Iannis XENAKIS (1922-2001)
Complete Cello Works
Nomos Alpha (1966) [19:13]
Charisma (1971) [4:31]
Kottos (1977) [10:33]
Epicycles (1989) [12:27]
Paille In the Wind (1992) [5:15]
Hunem-Iduhey (1996) [3:19]
Roscobeck (1996) [7:46]
Dhipli Zyia (1951) [4:52]
Arne Deforce (cello)
Ensemble Fabrik/James Wood
rec. Concertgebouw Bruges, 2 June, 5 July 2010; Cologne, 23 September 2010 (Epicycles).
AEON AECD 1109 [67:56]
Iannis Xenakis had a natural affinity for numbers and mathematical concepts.
His relationships with musical instruments were a little more complex. His works
for solo instruments usually fit under the fingers, but their idiomatic qualities
are rarely based on a deep understanding of the repertoire. Xenakis also had
a perverse interest in creating technical difficulties for players to negotiate.
And you don't do that by just writing lots of notes, it takes a real understanding
of what is possible to play and what is not if you are planning to position
your music squarely on the border between the two.
The works on this disc span the second half of the 20th century and
give a taste of every period in Xenakis's career. The quality and interest peak
in the 1960s and then go into slow decline. The most famous work on the disc,
and deservedly so, is Nomos Alpha written in 1966. This is one of his
greatest masterpieces and by any estimation deserves a place among the top few
cello works of the 20th century. The mathematical principles on which
it is based are derived from successive projections of a rotating cube. Or at
least I think that is what's going on; the liner notes are mercifully vague
when it comes to the technical end of things. But you don't need any knowledge
of maths to enjoy this. As with many of Xenakis's string works, Nomos Alpha
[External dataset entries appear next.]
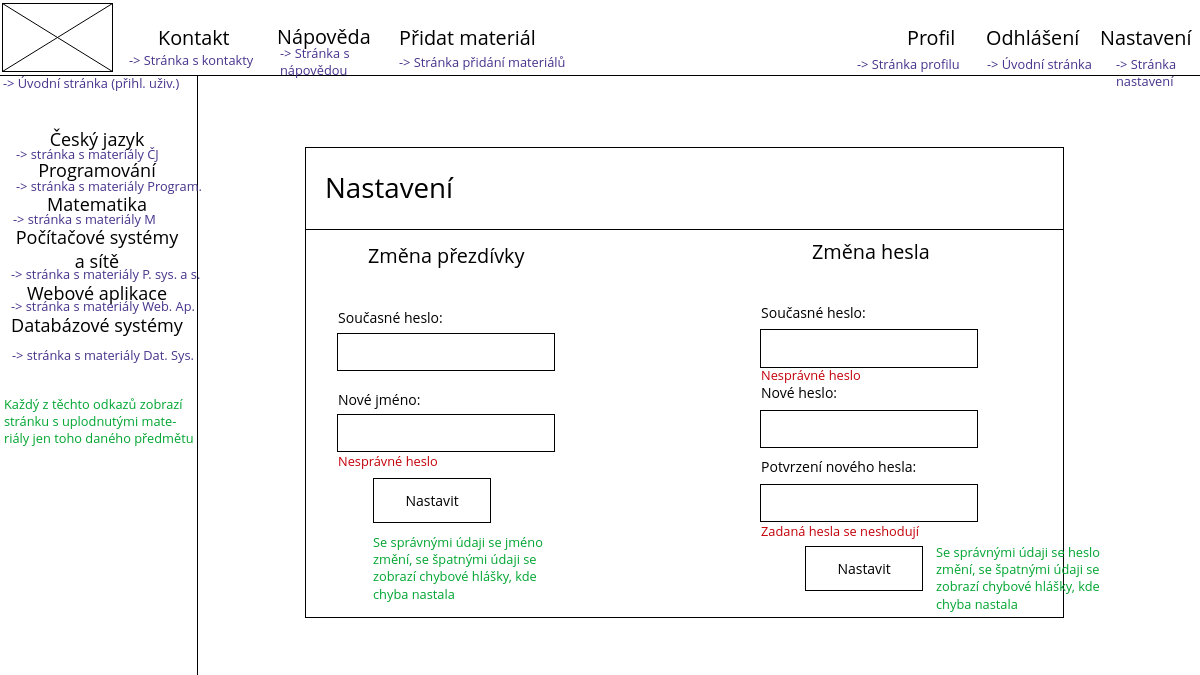
<!DOCTYPE html>
<html lang="cs">
<head>
<meta charset="utf-8">
<title>Nastavení</title>
<style>
:root {
  --ink: #000;
  --paper: #fff;
  --link-note: #48338c;
  --behaviour-note: #00a531;
  --error: #c4000a;
}
* { box-sizing: border-box; margin: 0; padding: 0; }
body {
  position: relative;
  width: 1200px;
  height: 675px;
  overflow: hidden;
  background: var(--paper);
  color: var(--ink);
  font-family: "Open Sans", "Noto Sans", sans-serif;
  white-space: nowrap;
}
a { color: inherit; text-decoration: none; display: block; }
ul { list-style: none; }
h2, h3 { font-weight: 400; }

.note { font-size: 12.8px; line-height: 17.2px; }
.target { color: var(--link-note); }
.behaviour { color: var(--behaviour-note); }
.error { color: var(--error); line-height: 17px; }

/* Header */
.topbar {
  position: relative;
  display: grid;
  grid-template-columns: 129px 728px 343px;
  height: 76px;
  border-bottom: 1px solid var(--ink);
}
.logo { width: 116px; height: 75px; }
.menu { display: grid; }
.menu-main { grid-template-columns: 148px 122px 1fr; }
.menu-user { grid-template-columns: 129px 114px 1fr; }
.menu li { padding-top: var(--top, 26px); }
.menu a { font-size: 19.8px; line-height: 24px; padding-left: var(--indent, 0); }
.menu .note { margin: var(--gap, 2px) 0 0 var(--note-indent, 0); }
.logo-note { position: absolute; left: 3px; top: 75px; }

/* Sidebar */
.sidebar {
  width: 198px;
  height: 599px;
  padding-top: 51px;
  border-right: 1px solid var(--ink);
}
.subjects { display: grid; grid-template-rows: 31px 34px 33px 56px 32px 83px; }
.subjects a { width: 194px; font-size: 18px; line-height: 24px; text-align: center; }
.subjects .note { margin: var(--gap, -5px) 0 0 var(--indent, 11px); }
.sidebar > .note { padding-left: 4px; }

/* Settings panel */
.panel {
  position: absolute;
  left: 305px;
  top: 147px;
  width: 759px;
  height: 471px;
  border: 1px solid var(--ink);
}
.panel-title {
  height: 82px;
  padding-left: 19px;
  border-bottom: 1px solid var(--ink);
  font-size: 27.7px;
  line-height: 79px;
}
.forms { display: grid; grid-template-columns: 423px 1fr; padding-left: 31px; }
.form { display: flex; flex-direction: column; align-items: flex-start; }
.form > * { margin-top: var(--gap, 0); }
.form-title { font-size: 19.8px; line-height: 24px; }
.label { font-size: 14px; line-height: 20px; padding-left: 1px; }
.field { width: 218px; height: 38px; border: 1px solid var(--ink); }
.form .error { padding-left: 1px; }
.button {
  width: 118px;
  height: 45px;
  border: 1px solid var(--ink);
  font-size: 14px;
  line-height: 44px;
  text-align: center;
}
.nickname .form-title { padding-left: 31px; }
.nickname .button, .nickname .behaviour { margin-left: 36px; }
.password .form-title { padding-left: 52px; }
.actions { display: flex; align-items: flex-start; gap: 13px; padding-left: 45px; }
.actions .note { margin-top: -2px; }
</style>
</head>
<body>

<header class="topbar">
  <a href="#" aria-label="Úvodní stránka">
    <svg class="logo" viewBox="0 0 116 75" fill="none" stroke="#000" aria-hidden="true">
      <rect x="2.5" y="3.5" width="110" height="68"/>
      <line x1="2.5" y1="3.5" x2="112.5" y2="71.5"/>
      <line x1="112.5" y1="3.5" x2="2.5" y2="71.5"/>
    </svg>
  </a>
  <ul class="menu menu-main">
    <li style="--indent:29px"><a href="#">Kontakt</a>
      <p class="note target">-&gt; Stránka s kontakty</p></li>
    <li style="--top:25px; --gap:-4px; --note-indent:3px"><a href="#">Nápověda</a>
      <p class="note target">-&gt; Stránka s<br>nápovědou</p></li>
    <li style="--gap:4px"><a href="#">Přidat materiál</a>
      <p class="note target">-&gt; Stránka přidání materiálů</p></li>
  </ul>
  <ul class="menu menu-user">
    <li style="--indent:50px; --gap:6px"><a href="#">Profil</a>
      <p class="note target">-&gt; Stránka profilu</p></li>
    <li style="--gap:6px; --note-indent:1px"><a href="#">Odhlášení</a>
      <p class="note target">-&gt; Úvodní stránka</p></li>
    <li style="--gap:6px; --note-indent:16px"><a href="#">Nastavení</a>
      <p class="note target">-&gt; Stránka<br>nastavení</p></li>
  </ul>
  <p class="logo-note note target">-&gt; Úvodní stránka (přihl. uživ.)</p>
</header>

<aside class="sidebar">
  <ul class="subjects">
    <li style="--indent:16px"><a href="#">Český jazyk</a>
      <p class="note target">-&gt; stránka s materiály ČJ</p></li>
    <li style="--indent:16px; --gap:-4px"><a href="#">Programování</a>
      <p class="note target">-&gt; stránka s materiály Program.</p></li>
    <li style="--indent:13px"><a href="#">Matematika</a>
      <p class="note target">-&gt; stránka s materiály M</p></li>
    <li style="--gap:-7px"><a href="#">Počítačové systémy<br>a sítě</a>
      <p class="note target">-&gt; stránka s materiály P. sys. a s.</p></li>
    <li style="--gap:-7px"><a href="#">Webové aplikace</a>
      <p class="note target">-&gt; stránka s materiály Web. Ap.</p></li>
    <li style="--indent:12px; --gap:10px"><a href="#">Databázové systémy</a>
      <p class="note target">-&gt; stránka s materiály Dat. Sys.</p></li>
  </ul>
  <p class="note behaviour">Každý z těchto odkazů zobrazí<br>stránku s uplodnutými mate-<br>riály jen toho daného předmětu</p>
</aside>

<main class="panel">
  <h2 class="panel-title">Nastavení</h2>
  <div class="forms">
    <section class="form nickname">
      <h3 class="form-title" style="--gap:14px">Změna přezdívky</h3>
      <p class="label" style="--gap:40px">Současné heslo:</p>
      <div class="field" style="--gap:5px"></div>
      <p class="label" style="--gap:19px">Nové jméno:</p>
      <div class="field" style="--gap:4px"></div>
      <p class="note error" style="--gap:1px">Nesprávné heslo</p>
      <a class="button" href="#" style="--gap:8px">Nastavit</a>
      <p class="note behaviour" style="--gap:11px">Se správnými údaji se jméno<br>změní, se špatnými údaji se<br>zobrazí chybové hlášky, kde<br>chyba nastala</p>
    </section>
    <section class="form password">
      <h3 class="form-title" style="--gap:10px">Změna hesla</h3>
      <p class="label" style="--gap:39px">Současné heslo:</p>
      <div class="field" style="--gap:6px; height:39px"></div>
      <p class="note error" style="--gap:-1px">Nesprávné heslo</p>
      <p class="label" style="--gap:-1px">Nové heslo:</p>
      <div class="field" style="--gap:7px"></div>
      <p class="label" style="--gap:9px">Potvrzení nového hesla:</p>
      <div class="field" style="--gap:7px"></div>
      <p class="note error" style="--gap:1px">Zadaná hesla se neshodují</p>
      <div class="actions" style="--gap:6px">
        <a class="button" href="#">Nastavit</a>
        <p class="note behaviour">Se správnými údaji se heslo<br>změní, se špatnými údaji se<br>zobrazí chybové hlášky, kde<br>chyba nastala</p>
      </div>
    </section>
  </div>
</main>

</body>
</html>
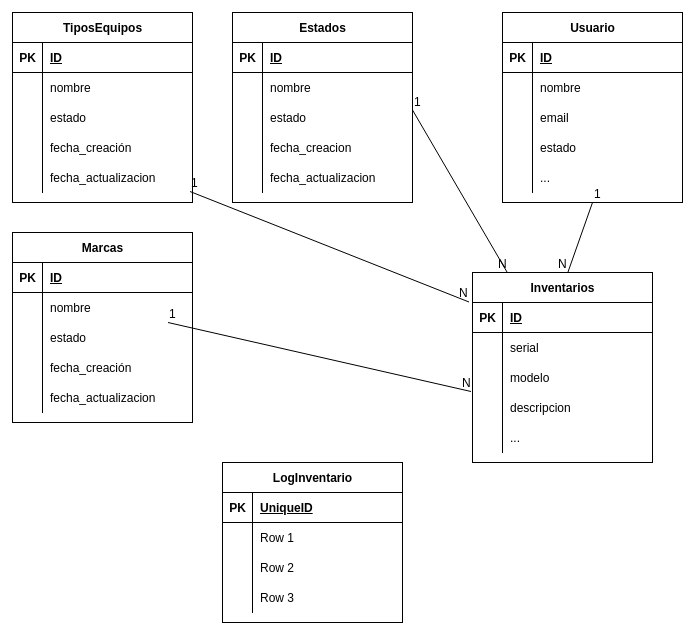
<!DOCTYPE html>
<html lang="es">
<head>
<meta charset="utf-8">
<title>Diagrama entidad-relación</title>
<style>
:root { --ink: #000; --paper: #fff; --row: 30px; }
* { box-sizing: border-box; margin: 0; padding: 0; }
body { width: 695px; height: 635px; overflow: hidden; background: var(--paper); }
.diagram {
  position: relative; width: 695px; height: 635px; overflow: hidden;
  color: var(--ink); font: 12px/14px "Liberation Sans", Arial, sans-serif;
}
.entity {
  position: absolute; width: 181px; padding-bottom: 9px;
  border: 1px solid var(--ink); background: var(--paper);
}
.entity h2 {
  display: flex; align-items: center; justify-content: center;
  height: var(--row); border-bottom: 1px solid var(--ink);
  font-size: 12px; font-weight: 700;
}
.entity ul { list-style: none; }
.entity li {
  display: flex; align-items: center; height: var(--row); padding-left: 7px;
  margin-left: 29px; border-left: 1px solid var(--ink);
}
.entity .key {
  display: grid; grid-template-columns: 30px 1fr; align-items: stretch;
  height: var(--row); border-bottom: 1px solid var(--ink); font-weight: 700;
}
.key span { display: flex; align-items: center; justify-content: center; border-right: 1px solid var(--ink); }
.key u { align-self: center; padding-left: 7px; text-underline-offset: 1px; }
.tipos-equipos { left: 12px; top: 12px; }
.estados { left: 232px; top: 12px; }
.usuario { left: 502px; top: 12px; }
.marcas { left: 12px; top: 232px; }
.inventarios { left: 472px; top: 272px; }
.log-inventario { left: 222px; top: 462px; }
.relations { position: absolute; left: 0; top: 0; }
.relations line { stroke: var(--ink); stroke-width: 1; }
.relations text { fill: var(--ink); font-size: 12px; }
</style>
</head>
<body>
<main class="diagram">
  <section class="entity tipos-equipos">
    <h2>TiposEquipos</h2>
    <div class="key"><span>PK</span><u>ID</u></div>
    <ul><li>nombre</li><li>estado</li><li>fecha_creación</li><li>fecha_actualizacion</li></ul>
  </section>
  <section class="entity estados">
    <h2>Estados</h2>
    <div class="key"><span>PK</span><u>ID</u></div>
    <ul><li>nombre</li><li>estado</li><li>fecha_creacion</li><li>fecha_actualizacion</li></ul>
  </section>
  <section class="entity usuario">
    <h2>Usuario</h2>
    <div class="key"><span>PK</span><u>ID</u></div>
    <ul><li>nombre</li><li>email</li><li>estado</li><li>...</li></ul>
  </section>
  <section class="entity marcas">
    <h2>Marcas</h2>
    <div class="key"><span>PK</span><u>ID</u></div>
    <ul><li>nombre</li><li>estado</li><li>fecha_creación</li><li>fecha_actualizacion</li></ul>
  </section>
  <section class="entity inventarios">
    <h2>Inventarios</h2>
    <div class="key"><span>PK</span><u>ID</u></div>
    <ul><li>serial</li><li>modelo</li><li>descripcion</li><li>...</li></ul>
  </section>
  <section class="entity log-inventario">
    <h2>LogInventario</h2>
    <div class="key"><span>PK</span><u>UniqueID</u></div>
    <ul><li>Row 1</li><li>Row 2</li><li>Row 3</li></ul>
  </section>

  <svg class="relations" width="695" height="635" viewBox="0 0 695 635" role="img" aria-label="Relaciones uno a muchos con Inventarios">
    <g class="tipos-a-inventarios">
      <line x1="190" y1="191.5" x2="469" y2="302"/>
      <text x="191" y="187">1</text><text x="459" y="297">N</text>
    </g>
    <g class="estados-a-inventarios">
      <line x1="412.5" y1="110" x2="507" y2="272"/>
      <text x="414" y="106">1</text><text x="498" y="268">N</text>
    </g>
    <g class="usuario-a-inventarios">
      <line x1="592.5" y1="202.5" x2="568" y2="272"/>
      <text x="594" y="198">1</text><text x="558" y="268">N</text>
    </g>
    <g class="marcas-a-inventarios">
      <line x1="168" y1="322.5" x2="471" y2="391.5"/>
      <text x="169" y="318">1</text><text x="462" y="387">N</text>
    </g>
  </svg>
</main>
</body>
</html>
calls for heavy scraping on the strings and includes lots of tremolo glissando.
So the music is always in a state of flux, either from the continuously changing
pitch or through movement across the continuum between noise and sound. The
technical challenges here are just extraordinary. At the end, for example, the
cello plays a series of scales in contrary motion on artificial harmonics. The
mind boggles trying to imagine the contortions the cellist's left hand must
go through to achieve those.
None of the other works on the disc quite match this opening track for invention
or originality. The two tracks that follow - Charisma for cello and clarinet
and Kottos again for solo cello - are unremittingly aggressive. Xenakis
chooses performance techniques that are going to produce the most abrasive sounds
and pursues them doggedly. There is musical interest to be had here, but it
takes some work.
Epicycles for cello and 12 instruments is similarly unrelenting. The block
chords from the brass here resemble those in Eonta. That work succeeds
because the lack of rhythmic interest in the brass is more than compensated
for by the piano. Here the solo cello line also lacks rhythmic invention, as
if the composer's interests lie only in his harmonic elaborations. Interesting
as they are, they don't make up for monotony of rhythm and orchestration.
Roscobeck, a more recent work from 1996, achieves an impressive feat by
combining cello with double bass and coming up with a range of musical textures
and ideas that justify the pairing. The high quality of the sound reproduction
helps to clearly articulate these bass textures. The balance is kept even down
at the bottom, with no extraneous bass amplification, all the better to admire
these strange timbral combinations.
The programme ends with an early work, Dhipli Zyia. This shows another
side to Xenakis, one that is closer to Bartók than to the post-war avant-garde.
The piece never quite breaks out into a folksong but always feels like it is
No great technical challenges on this last track, but by this point cellist
Arne Deforce has earned the right to rest on his laurels. The cello playing
throughout is excellent, especially when you consider the astonishing challenges
the composer sets. The cellist, his various collaborators, and the sound engineers
all make a good job of the brutal noise-like textures, and the sound of the
cello always has a visceral immediacy, even though the microphones are usually
placed a reasonable distance back.
The first track of this disc is more than enough to recommend it, and the endless
fascination of Xenakis's score repays multiple listenings, especially with a
performance and recording of this quality. The other works are only likely to
be of interest to already committed Xenakis fans. Although if you really want
to get your head around the relationships between higher mathematics and Modern
music, this would be a great place to start.
A great place to start if you want to get your head around the relationships
between higher mathematics and Modern music.